Repeated attacks by Saudi Arabian hackers on Israeli websites and the hacking of Israeli credit-card details has led to a series of tit-for-tat attacks.
The round of cyberwarfare began two and a half weeks ago when a Saudi hacker with the web nickname 0XOmar posted 15,000 Israeli credit-card numbers and passwords. 0XOmar and his allies have since posted thousands more Israeli credit details and, on Monday, attacked the websites of Israeli airline El Al and the Tel Aviv Stock Exchange, forcing them to suspend service for hours.
On Tuesday, Israeli hackers fought back when a group calling itself IDF-Team forced down the website of the Saudi Stock Exchange and other financial websites in the Gulf region. Three other groups of Israeli hackers posted online credit-card details, emails and Facebook accounts of Saudi and other Arab nations' citizens. IDF-Team posted on a web-forum: "We are not afraid to fight back" and promised that it would continue attacking Saudi and other Arab websites if the attacks on Israeli websites and users continued.
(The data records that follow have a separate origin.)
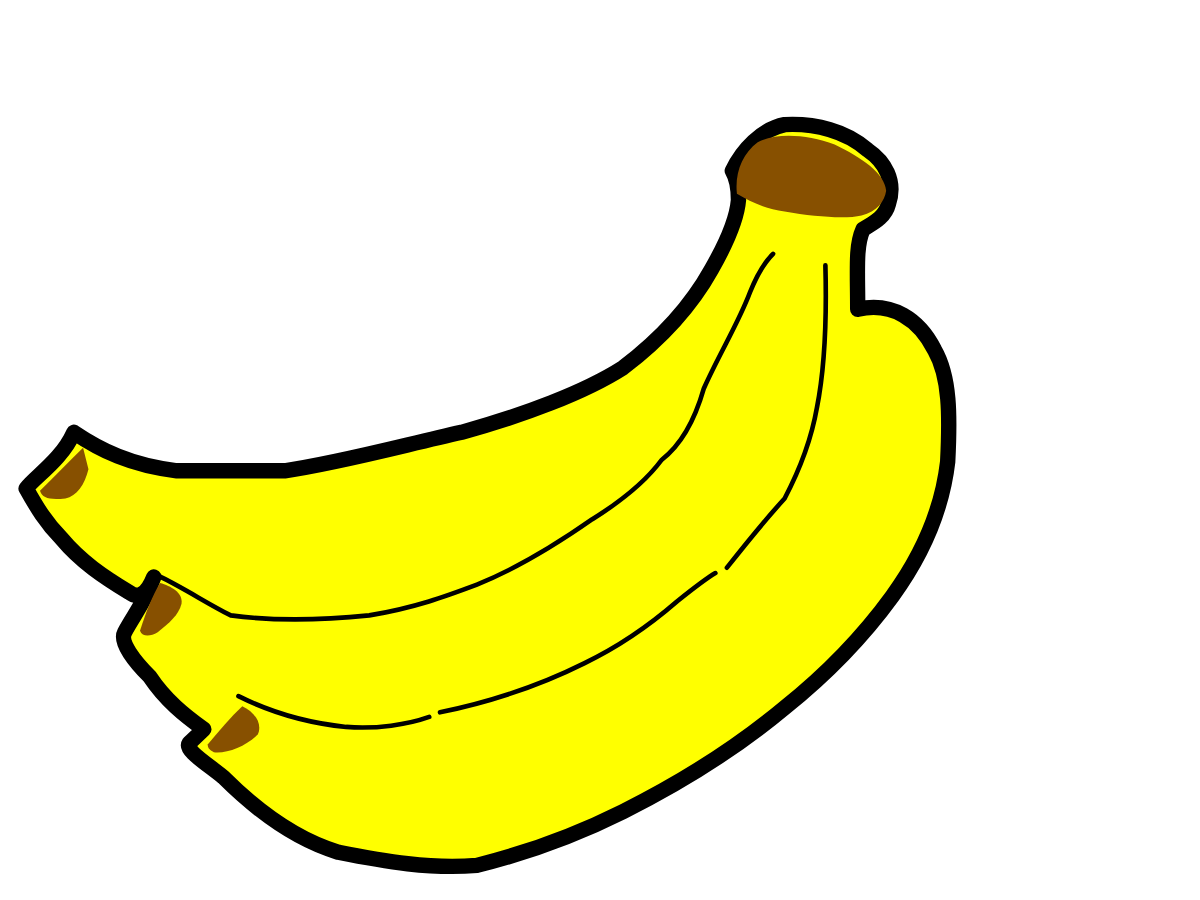
<!DOCTYPE html>
<html lang="en">
<head>
<meta charset="utf-8">
<title>Banana Bunch</title>
<style>
  :root {
    --banana-yellow: #ffff00;
    --tip-brown: #875000;
    --outline-black: #000000;
    --paper-white: #ffffff;
  }
  html, body {
    margin: 0;
    padding: 0;
    width: 1200px;
    height: 900px;
    overflow: hidden;
    background: var(--paper-white);
  }
  .canvas {
    display: block;
    width: 1200px;
    height: 900px;
  }
  .banana-body {
    fill: var(--banana-yellow);
    stroke: var(--outline-black);
    stroke-width: 20;
    stroke-linejoin: round;
    stroke-linecap: round;
  }
  .banana-seam {
    fill: none;
    stroke: var(--outline-black);
    stroke-width: 6;
    stroke-linecap: round;
    stroke-linejoin: round;
  }
  .banana-tip {
    fill: var(--tip-brown);
  }
</style>
</head>
<body>
<svg class="canvas" viewBox="0 0 1560 1170" preserveAspectRatio="xMidYMid meet" xmlns="http://www.w3.org/2000/svg">
  <g class="banana-bunch">
    <path class="banana-body" d="
      M 952 222
      C 965 195 990 168 1020 162
      C 1060 160 1100 170 1128 195
      C 1150 210 1165 235 1155 265
      C 1150 285 1130 292 1122 298
      C 1112 320 1115 350 1115 402
      C 1160 392 1195 415 1215 455
      C 1235 490 1235 540 1232 600
      C 1225 660 1200 720 1160 775
      C 1120 830 1070 880 1020 920
      C 960 970 890 1015 810 1055
      C 740 1090 680 1110 620 1125
      C 560 1130 500 1120 440 1108
      C 380 1090 330 1050 290 1010
      C 265 990 240 975 246 966
      L 265 948
      C 240 930 215 910 195 880
      C 175 860 155 835 162 822
      C 175 798 190 780 200 750
      C 190 775 178 778 168 770
      C 135 750 105 730 80 700
      C 60 680 48 660 34 635
      C 45 620 80 598 96 562
      C 130 585 170 605 230 612
      L 370 612
      C 440 602 520 580 600 562
      C 680 540 760 510 810 478
      C 860 440 900 395 925 350
      C 945 315 958 285 960 260
      C 960 245 958 232 952 222 Z" />

    <path class="banana-tip" d="M 958 252 C 975 262 995 272 1020 275 C 1060 282 1100 285 1120 280 C 1140 275 1150 262 1152 248 C 1150 225 1120 205 1085 188 C 1050 175 1010 172 985 185 C 965 200 955 225 958 252 Z" />
    <path class="banana-tip" d="M 52 638 C 70 620 90 600 108 582 L 115 610 C 110 630 100 645 85 648 C 65 650 55 648 52 638 Z" />
    <path class="banana-tip" d="M 182 820 C 190 795 198 775 208 758 C 222 762 238 770 236 785 C 232 800 220 810 205 822 C 195 828 185 828 182 820 Z" />
    <path class="banana-tip" d="M 270 968 C 285 950 300 932 315 918 C 330 925 342 940 335 955 C 320 970 295 980 278 978 C 272 975 270 972 270 968 Z" />

    <path class="banana-seam" d="M 205 748 C 240 765 270 785 300 800 C 360 808 430 805 480 800 C 540 790 580 775 620 760 C 670 740 720 710 770 675 C 810 650 840 625 860 598 C 890 575 905 540 915 505 C 935 460 960 420 975 380 C 985 355 995 340 1005 330" />
    <path class="banana-seam" d="M 310 905 C 350 925 400 940 450 945 C 490 948 530 942 558 932" />
    <path class="banana-seam" d="M 572 926 C 640 912 700 892 760 862 C 810 838 850 808 880 782 C 900 766 918 752 930 745" />
    <path class="banana-seam" d="M 945 738 C 975 700 1000 670 1020 648 C 1040 610 1055 570 1062 530 C 1072 480 1075 420 1073 345" />
  </g>
</svg>
</body>
</html>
"Israel has incredible cyber capabilities," said one senior official, "but they are used to protect the defence establishment and vital national infrastructure. The government has still not realised that, in the realm of cyberwarfare, ordinary civilians who conduct their personal and financial affairs on the web are also vulnerable."
Mr Netanyahu announced last May that a special task force would be set up to co-ordinate cyber-defence efforts, but so far no budgets have been allocated. A director was appointed only a month ago and has not yet started hiring staff.
A government technology expert said: "Four different agencies are now involved in cyber-defence and this new task force is only making things more complicated. The government hasn't even decided what its responsibilities will be."